According to press reports, the Ghanaian business community is divided over whether Ghana should ratify the EPA. Exporters to the EU (e.g. tuna and fruit processors) favour signing, while manufacturers targeting national and sub-regional markets oppose the agreement. At a meeting in April to discuss the EPA, a number of company representatives said that their industries would collapse if an EPA were not concluded, since their operations were “generally dependent on the EU market”.
Despite these views, the Association of Ghana Industries (AGI) has spoken out against the EPA agreement “after heated disagreements”.
Speaking on a current affairs programme, Ghana’s Minister of Trade and Industry has acknowledged that there will be costs whether an EPA is signed or not. Mr Haruna Iddrisu maintained that losing duty-free access to the EU market could result in “dire consequences”, since 49% of exports would be affected. The Minister argued that “the fear of losing the EU market” and associated investment “makes it compelling to have an arrangement of a sort”. Nevertheless, signing an agreement would “challenge Ghana to build its competitiveness, increase the capacity of local industries and increase [exports in order] to take advantage of the opportunity”.
The debate in Ghana on the EPA is becoming party political, with the Convention People's Party (CPP), an opposition party, maintaining that signing the EPA could cost Ghana “between US$1.12 billion and US$5.23 billion over a 14-year period” and could put “43, 000 local jobs on the line”. The CPP has warned that as result of the EPA, the government “will lose the option of using tariffs and price mechanism as means of protecting… local industries and addressing… balance of payment deficits”. The CPP says that the EPA also risks “weakening regional integration”.
However, some ministers in the Ghanaian government have expressed the belief that what is needed at the regional level is a stronger commitment on the part of ECOWAS governments to the implementation of the ECOWAS Trade Liberalisation Scheme (ETLS), and they consider that an EPA would help in this regard.
In neighbouring Nigeria, civil society bodies are also concerned about the revenue, employment and investment implications of an EPA. According to press reports, Professor Ademola Oyejide, Vice Chairman of the National Focal Point Committee, and Mr Ken Ukaoha, President of the National Association of Nigerian Traders (NANTS), both maintained that the private sector was “completely opposed to signing the agreement in its current form”. Mr Ukaoha commented that “Nigeria does not need to shiver over deadlines set by the EU, as there have been several deadlines set in the past.”

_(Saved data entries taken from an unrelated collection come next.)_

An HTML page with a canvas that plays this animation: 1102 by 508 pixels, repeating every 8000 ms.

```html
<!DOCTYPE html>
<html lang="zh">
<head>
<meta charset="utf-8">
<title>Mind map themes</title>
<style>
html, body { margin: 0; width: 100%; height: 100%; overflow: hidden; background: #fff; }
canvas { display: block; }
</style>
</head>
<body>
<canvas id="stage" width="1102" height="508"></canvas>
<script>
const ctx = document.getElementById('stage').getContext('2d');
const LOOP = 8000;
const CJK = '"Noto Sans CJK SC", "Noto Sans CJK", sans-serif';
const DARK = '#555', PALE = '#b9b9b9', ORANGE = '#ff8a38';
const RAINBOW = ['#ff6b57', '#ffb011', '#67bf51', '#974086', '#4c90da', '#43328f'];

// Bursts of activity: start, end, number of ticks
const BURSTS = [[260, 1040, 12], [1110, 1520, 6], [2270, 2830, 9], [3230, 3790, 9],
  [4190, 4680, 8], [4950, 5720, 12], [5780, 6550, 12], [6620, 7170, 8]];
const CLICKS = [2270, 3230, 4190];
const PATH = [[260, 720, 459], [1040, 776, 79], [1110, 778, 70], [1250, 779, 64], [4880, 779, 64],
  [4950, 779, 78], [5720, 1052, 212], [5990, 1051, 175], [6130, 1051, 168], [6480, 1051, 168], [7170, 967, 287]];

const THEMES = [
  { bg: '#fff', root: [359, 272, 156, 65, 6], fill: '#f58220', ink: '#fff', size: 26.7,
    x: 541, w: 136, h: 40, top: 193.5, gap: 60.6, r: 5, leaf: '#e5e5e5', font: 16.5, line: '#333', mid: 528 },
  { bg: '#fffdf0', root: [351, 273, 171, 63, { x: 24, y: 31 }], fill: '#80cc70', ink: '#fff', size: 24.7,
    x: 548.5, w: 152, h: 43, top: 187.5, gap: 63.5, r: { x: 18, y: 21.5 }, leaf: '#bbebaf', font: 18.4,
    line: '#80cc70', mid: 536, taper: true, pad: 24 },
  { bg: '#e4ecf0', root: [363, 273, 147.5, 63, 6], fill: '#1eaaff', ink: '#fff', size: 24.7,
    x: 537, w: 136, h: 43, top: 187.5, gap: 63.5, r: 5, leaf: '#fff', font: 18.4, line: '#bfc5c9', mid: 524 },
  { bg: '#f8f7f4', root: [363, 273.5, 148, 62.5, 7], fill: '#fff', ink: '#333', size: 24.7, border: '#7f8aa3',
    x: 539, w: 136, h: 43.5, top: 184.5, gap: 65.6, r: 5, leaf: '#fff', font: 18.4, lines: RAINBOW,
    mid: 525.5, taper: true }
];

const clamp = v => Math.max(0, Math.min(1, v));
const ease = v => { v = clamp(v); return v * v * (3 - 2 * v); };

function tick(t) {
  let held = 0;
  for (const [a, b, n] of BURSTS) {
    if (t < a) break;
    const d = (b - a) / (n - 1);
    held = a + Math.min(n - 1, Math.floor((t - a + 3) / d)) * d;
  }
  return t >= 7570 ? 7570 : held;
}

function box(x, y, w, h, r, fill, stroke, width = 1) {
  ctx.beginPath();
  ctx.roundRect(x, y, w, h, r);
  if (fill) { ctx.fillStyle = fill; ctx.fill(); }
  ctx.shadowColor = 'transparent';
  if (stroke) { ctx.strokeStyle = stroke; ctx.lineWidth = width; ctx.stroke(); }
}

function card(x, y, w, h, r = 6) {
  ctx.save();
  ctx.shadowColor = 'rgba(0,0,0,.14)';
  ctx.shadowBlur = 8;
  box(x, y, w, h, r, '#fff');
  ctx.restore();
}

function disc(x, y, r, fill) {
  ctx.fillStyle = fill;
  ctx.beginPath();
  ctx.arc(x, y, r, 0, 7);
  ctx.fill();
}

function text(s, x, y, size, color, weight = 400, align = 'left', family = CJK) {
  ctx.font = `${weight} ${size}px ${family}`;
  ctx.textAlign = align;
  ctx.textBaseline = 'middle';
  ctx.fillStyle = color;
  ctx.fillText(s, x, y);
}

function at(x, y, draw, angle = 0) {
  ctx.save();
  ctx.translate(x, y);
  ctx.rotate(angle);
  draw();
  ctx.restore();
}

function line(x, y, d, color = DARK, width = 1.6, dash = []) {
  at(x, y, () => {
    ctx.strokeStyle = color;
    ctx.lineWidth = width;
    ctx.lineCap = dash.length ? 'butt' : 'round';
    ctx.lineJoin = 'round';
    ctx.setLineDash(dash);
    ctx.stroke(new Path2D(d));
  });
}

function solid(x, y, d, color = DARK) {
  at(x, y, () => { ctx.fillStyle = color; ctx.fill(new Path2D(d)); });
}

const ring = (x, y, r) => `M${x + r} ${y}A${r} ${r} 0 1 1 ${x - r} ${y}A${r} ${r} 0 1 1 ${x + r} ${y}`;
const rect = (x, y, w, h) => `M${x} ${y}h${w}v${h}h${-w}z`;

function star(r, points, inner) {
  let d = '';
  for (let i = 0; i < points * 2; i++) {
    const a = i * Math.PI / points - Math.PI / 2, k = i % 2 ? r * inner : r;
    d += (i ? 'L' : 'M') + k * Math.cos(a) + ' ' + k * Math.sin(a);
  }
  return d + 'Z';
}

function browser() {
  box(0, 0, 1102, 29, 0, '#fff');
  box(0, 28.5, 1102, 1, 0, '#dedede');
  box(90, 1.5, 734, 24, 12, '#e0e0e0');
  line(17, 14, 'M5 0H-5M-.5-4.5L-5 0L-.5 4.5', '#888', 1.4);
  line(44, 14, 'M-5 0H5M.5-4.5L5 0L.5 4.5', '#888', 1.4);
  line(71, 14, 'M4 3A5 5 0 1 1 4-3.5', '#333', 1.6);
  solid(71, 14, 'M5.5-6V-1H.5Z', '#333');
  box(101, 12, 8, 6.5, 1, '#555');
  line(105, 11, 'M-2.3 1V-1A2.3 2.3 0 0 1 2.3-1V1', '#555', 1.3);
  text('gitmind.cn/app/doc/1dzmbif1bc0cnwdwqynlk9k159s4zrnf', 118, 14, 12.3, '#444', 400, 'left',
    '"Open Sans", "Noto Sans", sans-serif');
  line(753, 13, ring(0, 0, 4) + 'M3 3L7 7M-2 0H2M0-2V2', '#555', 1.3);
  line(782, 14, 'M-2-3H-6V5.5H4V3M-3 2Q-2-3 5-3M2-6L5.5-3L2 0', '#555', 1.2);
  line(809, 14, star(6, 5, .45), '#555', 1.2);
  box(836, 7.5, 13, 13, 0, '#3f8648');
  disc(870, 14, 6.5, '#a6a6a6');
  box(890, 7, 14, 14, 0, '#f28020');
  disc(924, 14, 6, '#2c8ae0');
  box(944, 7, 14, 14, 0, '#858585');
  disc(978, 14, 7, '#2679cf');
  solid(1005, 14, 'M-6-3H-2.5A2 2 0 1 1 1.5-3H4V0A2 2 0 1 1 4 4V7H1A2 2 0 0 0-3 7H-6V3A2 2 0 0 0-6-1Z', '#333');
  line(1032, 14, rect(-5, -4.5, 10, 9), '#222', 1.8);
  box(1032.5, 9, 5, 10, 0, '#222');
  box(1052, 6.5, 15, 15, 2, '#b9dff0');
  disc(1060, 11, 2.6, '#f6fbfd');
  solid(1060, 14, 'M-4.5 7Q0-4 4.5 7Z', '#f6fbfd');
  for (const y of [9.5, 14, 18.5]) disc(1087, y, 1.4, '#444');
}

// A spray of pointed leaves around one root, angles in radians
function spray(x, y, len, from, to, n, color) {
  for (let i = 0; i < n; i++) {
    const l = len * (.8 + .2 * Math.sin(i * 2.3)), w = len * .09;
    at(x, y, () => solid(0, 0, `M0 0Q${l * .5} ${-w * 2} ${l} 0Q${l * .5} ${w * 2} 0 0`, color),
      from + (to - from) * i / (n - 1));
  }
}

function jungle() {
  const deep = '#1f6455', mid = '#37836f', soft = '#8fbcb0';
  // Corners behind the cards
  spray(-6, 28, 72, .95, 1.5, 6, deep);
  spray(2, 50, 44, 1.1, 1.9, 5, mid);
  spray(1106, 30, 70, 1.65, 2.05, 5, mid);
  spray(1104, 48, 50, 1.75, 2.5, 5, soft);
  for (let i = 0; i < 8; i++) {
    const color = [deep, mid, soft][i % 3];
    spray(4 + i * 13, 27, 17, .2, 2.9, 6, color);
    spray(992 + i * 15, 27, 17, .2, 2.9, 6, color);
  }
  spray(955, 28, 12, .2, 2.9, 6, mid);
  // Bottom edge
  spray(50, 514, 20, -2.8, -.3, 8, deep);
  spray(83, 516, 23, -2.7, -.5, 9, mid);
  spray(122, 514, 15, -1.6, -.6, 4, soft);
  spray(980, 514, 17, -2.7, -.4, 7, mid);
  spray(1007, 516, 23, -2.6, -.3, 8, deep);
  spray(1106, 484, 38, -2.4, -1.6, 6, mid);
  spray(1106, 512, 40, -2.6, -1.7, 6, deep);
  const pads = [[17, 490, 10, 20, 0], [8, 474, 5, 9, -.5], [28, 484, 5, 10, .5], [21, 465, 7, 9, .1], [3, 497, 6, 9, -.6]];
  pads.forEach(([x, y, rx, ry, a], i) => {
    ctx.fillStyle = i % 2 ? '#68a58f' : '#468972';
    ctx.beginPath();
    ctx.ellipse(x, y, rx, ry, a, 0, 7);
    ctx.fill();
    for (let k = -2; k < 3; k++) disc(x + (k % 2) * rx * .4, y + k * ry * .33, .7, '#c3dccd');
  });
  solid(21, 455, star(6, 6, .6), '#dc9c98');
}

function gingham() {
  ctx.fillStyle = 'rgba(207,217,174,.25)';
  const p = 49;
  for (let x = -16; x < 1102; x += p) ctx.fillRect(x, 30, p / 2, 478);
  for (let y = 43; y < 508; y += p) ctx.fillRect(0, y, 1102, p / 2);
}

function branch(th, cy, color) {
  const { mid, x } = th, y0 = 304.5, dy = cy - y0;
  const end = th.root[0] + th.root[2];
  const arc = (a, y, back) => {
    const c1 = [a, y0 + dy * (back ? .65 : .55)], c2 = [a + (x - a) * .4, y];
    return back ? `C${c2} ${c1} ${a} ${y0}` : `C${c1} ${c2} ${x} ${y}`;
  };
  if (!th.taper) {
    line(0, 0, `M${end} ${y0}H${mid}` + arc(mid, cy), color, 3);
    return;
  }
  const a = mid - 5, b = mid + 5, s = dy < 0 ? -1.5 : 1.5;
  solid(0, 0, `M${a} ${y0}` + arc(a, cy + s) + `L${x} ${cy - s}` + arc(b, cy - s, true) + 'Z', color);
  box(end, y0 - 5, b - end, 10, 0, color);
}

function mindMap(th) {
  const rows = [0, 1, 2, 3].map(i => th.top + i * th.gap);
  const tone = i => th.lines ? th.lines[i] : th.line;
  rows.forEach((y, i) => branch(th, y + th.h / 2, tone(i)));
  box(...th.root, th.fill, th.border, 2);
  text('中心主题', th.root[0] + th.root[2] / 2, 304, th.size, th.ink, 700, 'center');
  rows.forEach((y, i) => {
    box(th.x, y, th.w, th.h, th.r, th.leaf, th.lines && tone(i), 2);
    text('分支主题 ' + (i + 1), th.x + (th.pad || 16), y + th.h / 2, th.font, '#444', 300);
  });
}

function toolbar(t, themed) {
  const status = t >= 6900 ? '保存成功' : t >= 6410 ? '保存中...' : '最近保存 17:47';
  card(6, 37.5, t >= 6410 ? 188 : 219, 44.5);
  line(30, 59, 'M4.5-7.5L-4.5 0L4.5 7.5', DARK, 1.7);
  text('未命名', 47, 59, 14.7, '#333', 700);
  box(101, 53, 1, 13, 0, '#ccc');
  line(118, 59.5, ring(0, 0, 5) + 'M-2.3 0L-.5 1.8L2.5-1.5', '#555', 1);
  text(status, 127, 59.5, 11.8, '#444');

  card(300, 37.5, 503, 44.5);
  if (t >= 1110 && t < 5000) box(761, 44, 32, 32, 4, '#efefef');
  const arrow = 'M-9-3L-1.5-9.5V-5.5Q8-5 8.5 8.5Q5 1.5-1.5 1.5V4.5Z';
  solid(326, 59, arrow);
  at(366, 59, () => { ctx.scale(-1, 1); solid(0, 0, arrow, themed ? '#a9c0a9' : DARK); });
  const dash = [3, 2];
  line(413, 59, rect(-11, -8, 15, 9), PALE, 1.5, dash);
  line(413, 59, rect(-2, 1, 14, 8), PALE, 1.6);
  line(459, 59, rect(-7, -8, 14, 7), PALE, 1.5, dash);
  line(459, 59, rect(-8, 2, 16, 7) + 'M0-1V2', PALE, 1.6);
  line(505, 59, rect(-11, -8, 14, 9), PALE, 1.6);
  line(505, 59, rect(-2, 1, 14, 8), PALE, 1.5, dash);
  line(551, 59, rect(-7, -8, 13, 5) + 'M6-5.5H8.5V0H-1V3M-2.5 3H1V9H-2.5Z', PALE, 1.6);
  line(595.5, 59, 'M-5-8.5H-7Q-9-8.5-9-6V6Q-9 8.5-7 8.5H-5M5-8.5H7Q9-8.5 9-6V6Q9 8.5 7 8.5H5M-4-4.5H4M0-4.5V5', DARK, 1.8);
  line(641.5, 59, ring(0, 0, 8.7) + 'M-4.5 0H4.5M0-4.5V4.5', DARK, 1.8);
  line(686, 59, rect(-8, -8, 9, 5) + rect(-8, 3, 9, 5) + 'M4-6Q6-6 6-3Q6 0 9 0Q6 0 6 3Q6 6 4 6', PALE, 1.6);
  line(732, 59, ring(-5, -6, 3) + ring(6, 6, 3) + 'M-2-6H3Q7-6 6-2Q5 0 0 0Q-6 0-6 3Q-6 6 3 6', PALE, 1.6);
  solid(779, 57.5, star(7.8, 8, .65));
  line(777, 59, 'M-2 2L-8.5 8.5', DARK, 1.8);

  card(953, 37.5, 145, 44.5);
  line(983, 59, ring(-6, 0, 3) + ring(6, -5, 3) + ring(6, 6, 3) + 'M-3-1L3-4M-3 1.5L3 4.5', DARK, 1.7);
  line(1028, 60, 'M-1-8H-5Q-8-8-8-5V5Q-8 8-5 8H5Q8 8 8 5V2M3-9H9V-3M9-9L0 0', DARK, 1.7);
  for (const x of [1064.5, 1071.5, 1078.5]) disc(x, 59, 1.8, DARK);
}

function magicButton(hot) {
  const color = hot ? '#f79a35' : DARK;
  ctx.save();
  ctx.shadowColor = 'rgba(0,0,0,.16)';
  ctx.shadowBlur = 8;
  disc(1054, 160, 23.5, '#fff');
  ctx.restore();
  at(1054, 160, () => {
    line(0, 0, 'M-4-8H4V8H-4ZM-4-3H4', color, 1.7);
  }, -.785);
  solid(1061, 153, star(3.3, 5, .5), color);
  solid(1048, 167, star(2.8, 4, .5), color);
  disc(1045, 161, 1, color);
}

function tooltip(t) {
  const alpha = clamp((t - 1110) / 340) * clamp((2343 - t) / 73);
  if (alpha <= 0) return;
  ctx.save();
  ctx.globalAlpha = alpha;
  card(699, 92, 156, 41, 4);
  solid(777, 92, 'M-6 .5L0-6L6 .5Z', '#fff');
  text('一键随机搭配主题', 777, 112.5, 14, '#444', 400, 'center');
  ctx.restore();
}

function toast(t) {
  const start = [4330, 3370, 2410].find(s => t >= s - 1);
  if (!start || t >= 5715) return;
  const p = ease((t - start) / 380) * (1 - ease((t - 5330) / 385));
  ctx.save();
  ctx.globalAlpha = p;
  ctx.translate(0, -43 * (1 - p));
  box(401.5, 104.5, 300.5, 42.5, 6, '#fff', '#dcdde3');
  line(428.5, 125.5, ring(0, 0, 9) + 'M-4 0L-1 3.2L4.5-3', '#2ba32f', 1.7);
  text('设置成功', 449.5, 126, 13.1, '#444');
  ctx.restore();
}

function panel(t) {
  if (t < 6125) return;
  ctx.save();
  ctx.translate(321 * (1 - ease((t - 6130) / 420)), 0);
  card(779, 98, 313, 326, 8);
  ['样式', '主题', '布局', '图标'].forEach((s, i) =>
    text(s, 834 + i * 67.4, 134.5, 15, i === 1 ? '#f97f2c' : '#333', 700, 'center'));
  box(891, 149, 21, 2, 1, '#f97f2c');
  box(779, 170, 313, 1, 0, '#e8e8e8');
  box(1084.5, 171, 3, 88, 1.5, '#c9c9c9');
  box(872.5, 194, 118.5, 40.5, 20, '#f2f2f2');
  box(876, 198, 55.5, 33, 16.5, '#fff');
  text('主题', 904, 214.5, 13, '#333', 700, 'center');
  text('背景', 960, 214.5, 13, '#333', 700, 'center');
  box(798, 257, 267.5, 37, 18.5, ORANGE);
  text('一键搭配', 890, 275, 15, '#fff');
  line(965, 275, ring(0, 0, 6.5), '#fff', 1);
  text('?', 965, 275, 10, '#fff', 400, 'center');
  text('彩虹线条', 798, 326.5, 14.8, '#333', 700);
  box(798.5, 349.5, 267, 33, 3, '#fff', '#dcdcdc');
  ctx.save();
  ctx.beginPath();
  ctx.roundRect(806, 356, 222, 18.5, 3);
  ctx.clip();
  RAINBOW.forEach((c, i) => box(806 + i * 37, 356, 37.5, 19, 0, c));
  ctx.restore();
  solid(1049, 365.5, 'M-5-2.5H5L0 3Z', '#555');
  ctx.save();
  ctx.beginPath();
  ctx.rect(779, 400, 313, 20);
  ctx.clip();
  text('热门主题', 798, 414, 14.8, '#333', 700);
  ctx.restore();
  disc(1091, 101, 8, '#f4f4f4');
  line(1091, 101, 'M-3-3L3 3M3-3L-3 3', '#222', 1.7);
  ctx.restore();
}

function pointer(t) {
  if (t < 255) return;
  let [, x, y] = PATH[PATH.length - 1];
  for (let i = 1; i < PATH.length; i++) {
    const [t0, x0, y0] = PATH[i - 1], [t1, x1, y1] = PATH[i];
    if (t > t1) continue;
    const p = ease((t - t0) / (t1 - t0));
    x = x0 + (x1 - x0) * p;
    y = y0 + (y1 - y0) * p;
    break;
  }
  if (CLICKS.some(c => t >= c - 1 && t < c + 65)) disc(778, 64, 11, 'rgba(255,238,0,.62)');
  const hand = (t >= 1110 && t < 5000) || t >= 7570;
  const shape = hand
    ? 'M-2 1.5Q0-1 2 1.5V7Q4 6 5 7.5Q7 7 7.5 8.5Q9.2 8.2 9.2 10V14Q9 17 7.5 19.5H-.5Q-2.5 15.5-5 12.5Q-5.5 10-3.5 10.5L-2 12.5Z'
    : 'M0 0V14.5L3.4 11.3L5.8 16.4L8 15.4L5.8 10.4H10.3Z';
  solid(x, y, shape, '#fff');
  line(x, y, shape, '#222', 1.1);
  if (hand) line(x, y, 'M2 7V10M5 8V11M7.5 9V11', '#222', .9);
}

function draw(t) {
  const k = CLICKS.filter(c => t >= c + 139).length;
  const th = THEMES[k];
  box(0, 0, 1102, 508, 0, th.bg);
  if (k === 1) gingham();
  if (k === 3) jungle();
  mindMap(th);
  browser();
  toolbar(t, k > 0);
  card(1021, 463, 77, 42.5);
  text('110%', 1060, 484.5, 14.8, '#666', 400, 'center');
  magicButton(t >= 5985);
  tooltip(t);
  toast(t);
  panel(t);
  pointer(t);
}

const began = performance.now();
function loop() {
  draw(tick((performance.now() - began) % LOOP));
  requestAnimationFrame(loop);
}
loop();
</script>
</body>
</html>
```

Since Nigeria does not benefit from the transitional EU market access regulation (MAR1528/2007), which will lapse on 1 October 2014, Nigeria will indeed not be affected by the lapsing of the measure after that date. The lapsing of the measure does, however, mean that Nigerian exporters of a number of agri-food export products will continue to face EU import duties.
Equally, West African least developed countries (LDCs) will not be affected, since they benefit from duty-free, quota-free access under the EU’s ‘Everything But Arms’ initiative.
However, Ghana and Côte d’Ivoire, both non-LDCs, have been benefiting from MAR1528/2007 and, in the absence of an alternative agreement from 1 October 2014, would face the imposition of import duties on a range of agri-food sector products. This would severely undermine the competitiveness of their banana exports, and also affect emerging horticultural and processed cocoa product exports.
In contrast, if a regional EPA agreement were concluded, the Nigerian government would need to rethink its current use of a range of trade policy tools (such as conditional import licences, import bans and high supplementary levies). But a rethink is already required as a result of the commitments into which the Nigerian government has entered as part of the ECOWAS common external tariff (CET) process. Debates in the Nigerian press suggest that such a rethink of the current use of these tools may already be under way (see Agritrade article ‘ Uncertain movement on Nigeria’s rice trade policy’, 18 May 2014 and ‘ Nigeria to abandon cassava blending policy?’, 23 May 2014).
In Ghana, a regional EPA agreement could also place constraints on the potential use of agricultural trade policy tools in the context of the setting up of a Ghanaian International Trade Commission aimed at enhancing government trade policy (see Agritrade article ‘ Ghana looking to establish an International Trade Commission’, 24 April 2014).